─── Dataset content ───
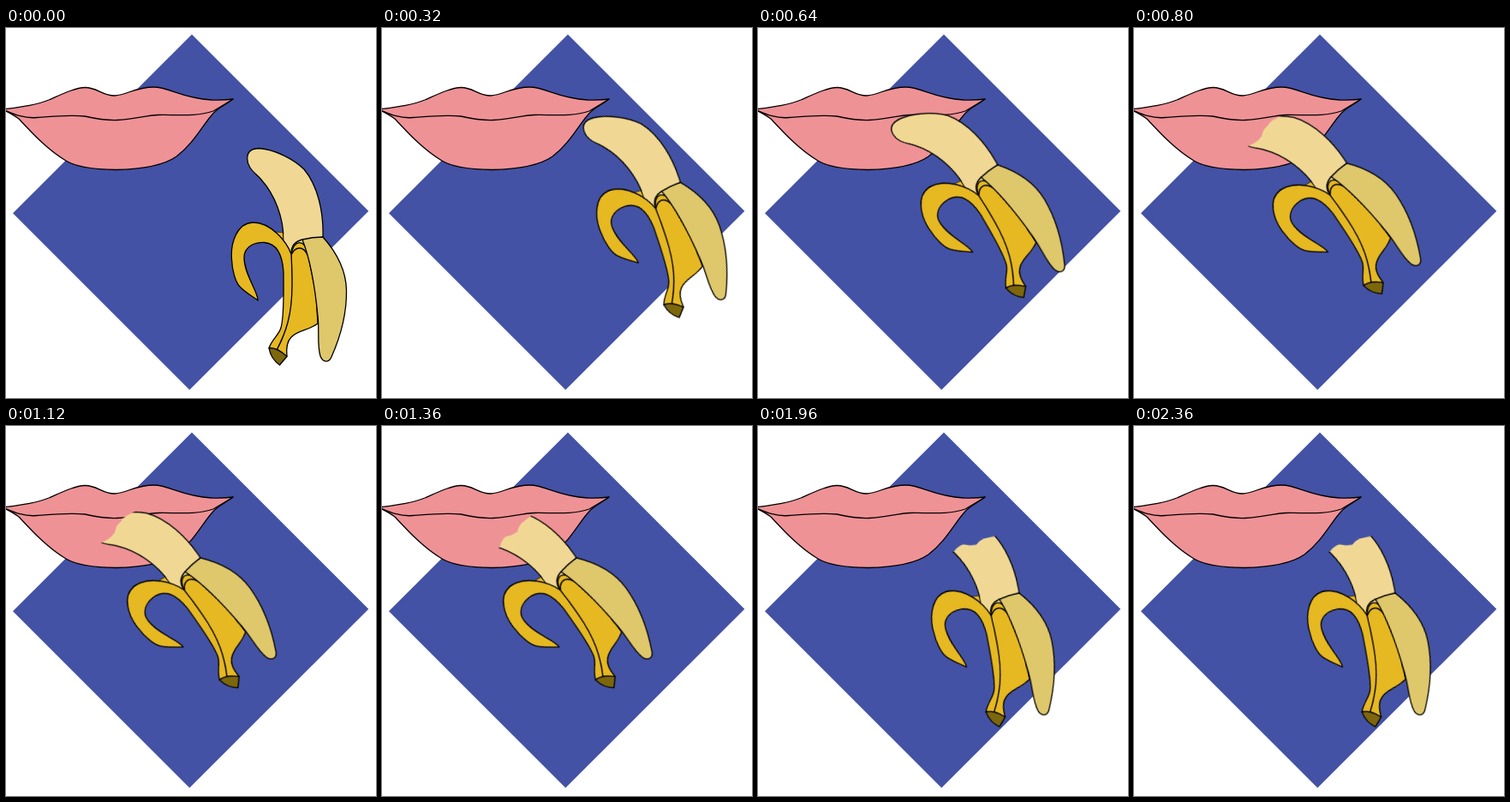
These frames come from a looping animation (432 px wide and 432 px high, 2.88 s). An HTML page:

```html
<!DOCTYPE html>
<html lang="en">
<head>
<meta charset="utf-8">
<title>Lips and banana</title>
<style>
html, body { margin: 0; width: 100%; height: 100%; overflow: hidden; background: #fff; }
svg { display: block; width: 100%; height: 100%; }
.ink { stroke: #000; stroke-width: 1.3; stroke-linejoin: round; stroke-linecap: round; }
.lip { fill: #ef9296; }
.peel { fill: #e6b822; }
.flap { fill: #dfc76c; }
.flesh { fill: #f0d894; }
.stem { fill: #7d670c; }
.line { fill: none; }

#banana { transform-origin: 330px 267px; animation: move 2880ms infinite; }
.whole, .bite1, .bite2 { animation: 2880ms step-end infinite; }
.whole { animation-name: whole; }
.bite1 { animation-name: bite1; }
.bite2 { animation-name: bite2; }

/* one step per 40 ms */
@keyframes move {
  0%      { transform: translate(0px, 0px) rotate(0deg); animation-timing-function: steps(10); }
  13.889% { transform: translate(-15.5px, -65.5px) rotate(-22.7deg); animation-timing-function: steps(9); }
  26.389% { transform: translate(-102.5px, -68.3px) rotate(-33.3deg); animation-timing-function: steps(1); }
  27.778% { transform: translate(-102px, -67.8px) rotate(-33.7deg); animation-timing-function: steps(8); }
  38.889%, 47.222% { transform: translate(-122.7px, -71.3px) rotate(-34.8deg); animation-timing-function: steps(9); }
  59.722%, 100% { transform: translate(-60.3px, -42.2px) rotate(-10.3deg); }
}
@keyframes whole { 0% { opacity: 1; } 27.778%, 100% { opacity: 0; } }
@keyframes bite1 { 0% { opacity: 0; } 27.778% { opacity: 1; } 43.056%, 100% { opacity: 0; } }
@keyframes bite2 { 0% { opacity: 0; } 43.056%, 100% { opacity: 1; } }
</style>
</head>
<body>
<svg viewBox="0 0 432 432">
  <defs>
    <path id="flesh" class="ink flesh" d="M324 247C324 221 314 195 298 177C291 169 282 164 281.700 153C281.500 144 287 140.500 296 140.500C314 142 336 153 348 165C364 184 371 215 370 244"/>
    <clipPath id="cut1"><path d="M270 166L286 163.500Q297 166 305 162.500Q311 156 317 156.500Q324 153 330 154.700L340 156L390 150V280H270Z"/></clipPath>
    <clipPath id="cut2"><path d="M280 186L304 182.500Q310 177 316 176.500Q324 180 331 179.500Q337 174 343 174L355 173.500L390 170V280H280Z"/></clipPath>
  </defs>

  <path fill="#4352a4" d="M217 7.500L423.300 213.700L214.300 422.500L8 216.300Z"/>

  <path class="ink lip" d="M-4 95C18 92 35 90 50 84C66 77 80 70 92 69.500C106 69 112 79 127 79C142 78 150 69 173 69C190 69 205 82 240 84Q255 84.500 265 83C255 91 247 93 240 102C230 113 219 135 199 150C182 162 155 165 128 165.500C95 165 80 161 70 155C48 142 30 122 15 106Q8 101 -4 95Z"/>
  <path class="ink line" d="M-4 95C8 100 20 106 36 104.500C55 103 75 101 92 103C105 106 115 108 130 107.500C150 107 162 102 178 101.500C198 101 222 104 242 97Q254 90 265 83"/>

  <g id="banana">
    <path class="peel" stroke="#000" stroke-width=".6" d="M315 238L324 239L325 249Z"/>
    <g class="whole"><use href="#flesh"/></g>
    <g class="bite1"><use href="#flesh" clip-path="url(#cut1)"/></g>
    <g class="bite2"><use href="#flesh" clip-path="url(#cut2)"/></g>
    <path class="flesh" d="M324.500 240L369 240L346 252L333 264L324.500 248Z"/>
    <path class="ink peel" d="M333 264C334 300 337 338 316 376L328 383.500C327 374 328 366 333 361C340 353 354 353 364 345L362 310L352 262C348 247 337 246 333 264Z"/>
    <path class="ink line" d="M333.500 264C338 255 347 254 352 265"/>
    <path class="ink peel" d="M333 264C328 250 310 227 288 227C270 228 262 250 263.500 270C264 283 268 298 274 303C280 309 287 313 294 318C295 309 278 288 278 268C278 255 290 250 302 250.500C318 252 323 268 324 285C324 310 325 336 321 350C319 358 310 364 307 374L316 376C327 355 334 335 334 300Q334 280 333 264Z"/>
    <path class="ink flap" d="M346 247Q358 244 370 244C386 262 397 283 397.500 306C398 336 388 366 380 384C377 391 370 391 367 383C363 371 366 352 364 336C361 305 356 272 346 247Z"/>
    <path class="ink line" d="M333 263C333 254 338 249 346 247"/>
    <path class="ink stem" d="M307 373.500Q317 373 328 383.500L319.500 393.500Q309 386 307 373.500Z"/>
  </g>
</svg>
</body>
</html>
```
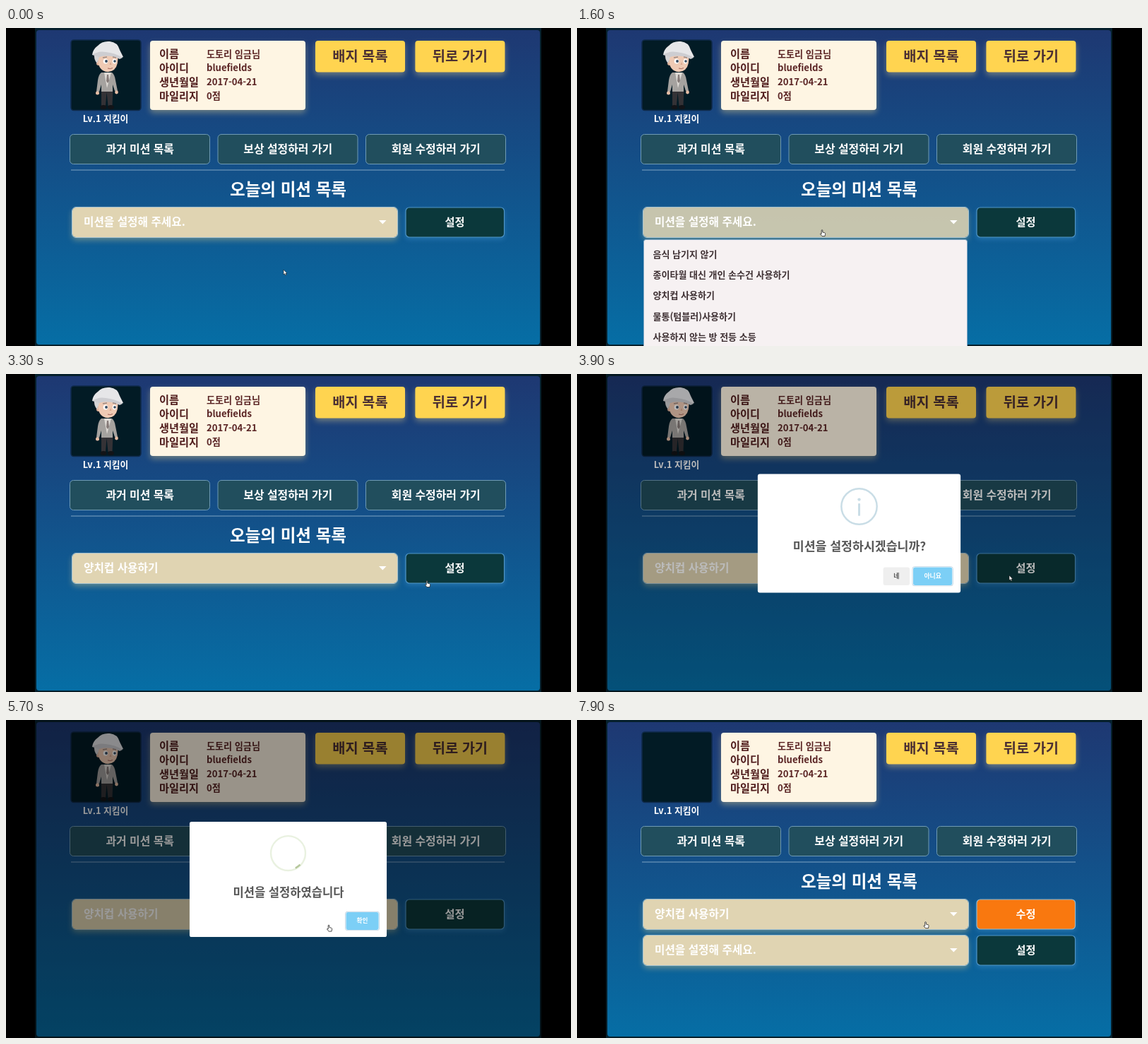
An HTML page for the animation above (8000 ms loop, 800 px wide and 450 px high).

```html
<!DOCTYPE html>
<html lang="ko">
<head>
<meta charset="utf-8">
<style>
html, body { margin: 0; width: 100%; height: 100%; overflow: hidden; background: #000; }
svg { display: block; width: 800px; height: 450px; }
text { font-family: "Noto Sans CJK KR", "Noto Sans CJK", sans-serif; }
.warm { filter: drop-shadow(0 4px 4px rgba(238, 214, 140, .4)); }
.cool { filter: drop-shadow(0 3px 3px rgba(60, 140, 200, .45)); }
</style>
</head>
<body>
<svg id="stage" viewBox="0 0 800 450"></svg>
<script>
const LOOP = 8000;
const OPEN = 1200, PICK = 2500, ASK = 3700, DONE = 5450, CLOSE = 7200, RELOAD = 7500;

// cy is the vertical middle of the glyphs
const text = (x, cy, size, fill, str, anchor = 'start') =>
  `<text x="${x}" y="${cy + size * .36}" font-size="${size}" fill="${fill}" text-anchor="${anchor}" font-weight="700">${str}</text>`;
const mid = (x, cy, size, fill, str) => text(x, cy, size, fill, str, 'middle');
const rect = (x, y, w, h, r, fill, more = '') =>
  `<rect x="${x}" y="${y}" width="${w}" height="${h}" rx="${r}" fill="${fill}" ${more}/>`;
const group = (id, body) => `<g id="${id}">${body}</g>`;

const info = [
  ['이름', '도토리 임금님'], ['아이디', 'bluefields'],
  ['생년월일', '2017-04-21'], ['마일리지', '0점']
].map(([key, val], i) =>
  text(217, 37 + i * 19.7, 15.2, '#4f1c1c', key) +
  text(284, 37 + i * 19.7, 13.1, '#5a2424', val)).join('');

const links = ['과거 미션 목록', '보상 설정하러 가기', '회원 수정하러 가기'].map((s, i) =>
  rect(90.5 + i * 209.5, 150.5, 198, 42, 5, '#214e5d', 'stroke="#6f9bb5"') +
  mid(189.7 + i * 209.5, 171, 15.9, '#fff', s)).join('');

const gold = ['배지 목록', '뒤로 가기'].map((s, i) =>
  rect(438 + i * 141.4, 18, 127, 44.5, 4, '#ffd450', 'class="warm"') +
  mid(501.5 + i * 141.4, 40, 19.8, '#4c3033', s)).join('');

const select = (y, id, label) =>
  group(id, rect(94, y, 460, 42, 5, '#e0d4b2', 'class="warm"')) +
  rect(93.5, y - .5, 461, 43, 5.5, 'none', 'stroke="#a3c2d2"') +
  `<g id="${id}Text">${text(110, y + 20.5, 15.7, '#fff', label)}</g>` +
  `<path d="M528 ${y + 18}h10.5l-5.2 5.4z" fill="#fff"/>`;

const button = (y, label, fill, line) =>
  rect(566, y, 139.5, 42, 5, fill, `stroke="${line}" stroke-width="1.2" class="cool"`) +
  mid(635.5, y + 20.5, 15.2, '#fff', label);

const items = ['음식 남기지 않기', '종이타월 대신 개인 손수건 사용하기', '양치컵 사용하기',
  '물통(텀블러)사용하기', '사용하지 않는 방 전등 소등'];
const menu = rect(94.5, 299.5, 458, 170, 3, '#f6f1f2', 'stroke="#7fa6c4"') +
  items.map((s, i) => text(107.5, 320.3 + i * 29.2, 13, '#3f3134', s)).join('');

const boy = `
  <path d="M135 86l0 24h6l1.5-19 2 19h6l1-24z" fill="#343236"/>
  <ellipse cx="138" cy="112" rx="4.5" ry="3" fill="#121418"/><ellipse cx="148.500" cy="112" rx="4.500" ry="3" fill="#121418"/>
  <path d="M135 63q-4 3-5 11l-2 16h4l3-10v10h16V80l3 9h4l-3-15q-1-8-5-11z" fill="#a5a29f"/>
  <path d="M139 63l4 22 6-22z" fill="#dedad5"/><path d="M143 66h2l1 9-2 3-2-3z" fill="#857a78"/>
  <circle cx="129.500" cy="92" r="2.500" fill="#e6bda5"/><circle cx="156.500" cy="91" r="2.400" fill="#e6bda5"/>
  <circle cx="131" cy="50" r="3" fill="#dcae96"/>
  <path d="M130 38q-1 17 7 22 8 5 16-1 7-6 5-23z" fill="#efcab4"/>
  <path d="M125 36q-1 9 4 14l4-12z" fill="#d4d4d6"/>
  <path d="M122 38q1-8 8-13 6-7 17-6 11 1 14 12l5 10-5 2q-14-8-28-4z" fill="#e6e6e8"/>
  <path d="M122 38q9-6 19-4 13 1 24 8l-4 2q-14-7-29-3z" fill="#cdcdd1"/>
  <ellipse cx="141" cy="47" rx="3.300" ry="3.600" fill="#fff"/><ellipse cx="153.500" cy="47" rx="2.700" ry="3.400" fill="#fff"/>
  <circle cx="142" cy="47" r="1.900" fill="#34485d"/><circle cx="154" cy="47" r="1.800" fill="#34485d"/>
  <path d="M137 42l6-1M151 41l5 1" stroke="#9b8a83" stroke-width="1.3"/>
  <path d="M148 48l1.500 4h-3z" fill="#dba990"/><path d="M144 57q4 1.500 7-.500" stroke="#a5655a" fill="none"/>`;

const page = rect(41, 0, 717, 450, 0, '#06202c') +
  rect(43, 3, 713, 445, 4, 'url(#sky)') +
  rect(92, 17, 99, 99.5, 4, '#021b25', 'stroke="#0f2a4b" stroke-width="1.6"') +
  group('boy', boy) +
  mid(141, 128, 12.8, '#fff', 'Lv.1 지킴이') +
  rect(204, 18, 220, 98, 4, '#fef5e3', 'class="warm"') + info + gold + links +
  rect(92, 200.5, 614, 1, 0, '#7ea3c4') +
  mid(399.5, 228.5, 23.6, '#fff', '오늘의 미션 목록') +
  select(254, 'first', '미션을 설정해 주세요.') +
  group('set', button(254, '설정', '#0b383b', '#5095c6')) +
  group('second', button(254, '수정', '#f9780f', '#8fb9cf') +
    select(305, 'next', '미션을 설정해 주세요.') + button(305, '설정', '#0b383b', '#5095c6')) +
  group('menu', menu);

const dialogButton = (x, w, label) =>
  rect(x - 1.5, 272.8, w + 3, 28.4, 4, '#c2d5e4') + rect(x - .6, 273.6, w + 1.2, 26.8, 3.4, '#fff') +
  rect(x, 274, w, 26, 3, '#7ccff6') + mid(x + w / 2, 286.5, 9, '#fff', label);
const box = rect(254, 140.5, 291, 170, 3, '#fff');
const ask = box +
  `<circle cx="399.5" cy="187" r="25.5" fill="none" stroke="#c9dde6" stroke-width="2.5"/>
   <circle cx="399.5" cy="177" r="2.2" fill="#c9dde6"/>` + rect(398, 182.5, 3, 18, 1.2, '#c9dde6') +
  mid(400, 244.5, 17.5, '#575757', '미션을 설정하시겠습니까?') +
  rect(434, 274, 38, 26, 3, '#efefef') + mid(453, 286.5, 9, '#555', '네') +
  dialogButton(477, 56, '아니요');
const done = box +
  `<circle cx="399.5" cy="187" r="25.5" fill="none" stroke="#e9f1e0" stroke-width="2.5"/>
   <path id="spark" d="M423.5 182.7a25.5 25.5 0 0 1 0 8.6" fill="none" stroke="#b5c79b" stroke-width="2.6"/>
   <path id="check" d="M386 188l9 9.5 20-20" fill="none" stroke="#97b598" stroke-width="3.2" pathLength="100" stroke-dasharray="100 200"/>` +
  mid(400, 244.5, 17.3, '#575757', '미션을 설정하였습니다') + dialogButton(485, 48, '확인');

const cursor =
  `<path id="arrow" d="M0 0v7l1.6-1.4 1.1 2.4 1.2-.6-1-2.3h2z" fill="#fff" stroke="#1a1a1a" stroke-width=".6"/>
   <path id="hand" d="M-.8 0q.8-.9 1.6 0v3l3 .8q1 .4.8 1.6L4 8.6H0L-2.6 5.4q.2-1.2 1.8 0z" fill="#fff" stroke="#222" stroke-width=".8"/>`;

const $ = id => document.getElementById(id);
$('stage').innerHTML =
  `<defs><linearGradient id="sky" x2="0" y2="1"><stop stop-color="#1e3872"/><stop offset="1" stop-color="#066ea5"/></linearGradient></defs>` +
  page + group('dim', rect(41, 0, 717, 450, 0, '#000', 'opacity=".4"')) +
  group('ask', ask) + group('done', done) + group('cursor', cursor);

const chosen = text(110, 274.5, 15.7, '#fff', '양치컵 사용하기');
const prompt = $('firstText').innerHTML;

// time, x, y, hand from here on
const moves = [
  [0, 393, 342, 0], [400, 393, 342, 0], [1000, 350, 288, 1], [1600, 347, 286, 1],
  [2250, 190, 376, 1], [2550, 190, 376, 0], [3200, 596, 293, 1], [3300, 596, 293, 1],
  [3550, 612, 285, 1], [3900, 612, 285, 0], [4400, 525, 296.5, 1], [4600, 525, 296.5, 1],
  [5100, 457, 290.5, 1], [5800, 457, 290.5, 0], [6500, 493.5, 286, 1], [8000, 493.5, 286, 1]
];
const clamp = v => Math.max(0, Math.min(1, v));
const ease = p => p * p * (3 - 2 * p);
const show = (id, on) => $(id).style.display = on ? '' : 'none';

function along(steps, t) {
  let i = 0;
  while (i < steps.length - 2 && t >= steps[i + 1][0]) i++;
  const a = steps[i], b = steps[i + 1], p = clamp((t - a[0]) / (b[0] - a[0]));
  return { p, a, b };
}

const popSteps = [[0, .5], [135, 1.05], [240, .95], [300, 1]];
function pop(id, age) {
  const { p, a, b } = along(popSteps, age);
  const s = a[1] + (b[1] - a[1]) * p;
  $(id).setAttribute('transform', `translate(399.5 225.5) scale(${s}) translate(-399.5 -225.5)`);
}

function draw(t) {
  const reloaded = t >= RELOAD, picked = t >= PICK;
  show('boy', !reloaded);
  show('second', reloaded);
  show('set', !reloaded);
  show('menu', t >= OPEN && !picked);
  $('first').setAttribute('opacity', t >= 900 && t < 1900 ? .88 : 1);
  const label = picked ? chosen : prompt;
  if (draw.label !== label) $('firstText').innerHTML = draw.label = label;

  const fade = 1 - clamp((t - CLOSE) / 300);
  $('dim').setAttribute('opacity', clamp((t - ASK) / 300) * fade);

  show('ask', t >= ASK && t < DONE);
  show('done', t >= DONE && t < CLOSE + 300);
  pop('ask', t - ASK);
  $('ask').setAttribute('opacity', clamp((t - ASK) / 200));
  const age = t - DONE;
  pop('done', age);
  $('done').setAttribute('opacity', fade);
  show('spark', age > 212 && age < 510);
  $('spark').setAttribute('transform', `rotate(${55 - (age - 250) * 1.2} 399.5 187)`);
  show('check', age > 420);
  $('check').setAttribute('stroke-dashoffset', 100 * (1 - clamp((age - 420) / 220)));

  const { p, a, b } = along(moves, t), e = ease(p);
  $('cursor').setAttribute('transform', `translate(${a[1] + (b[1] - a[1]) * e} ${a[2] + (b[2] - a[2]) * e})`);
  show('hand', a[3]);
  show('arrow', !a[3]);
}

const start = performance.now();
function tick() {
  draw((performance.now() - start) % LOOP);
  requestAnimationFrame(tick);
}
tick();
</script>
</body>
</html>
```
───
#### Your objective
Give the count of lines above that include the word "show", stating no other information.

#### Exercise solution
11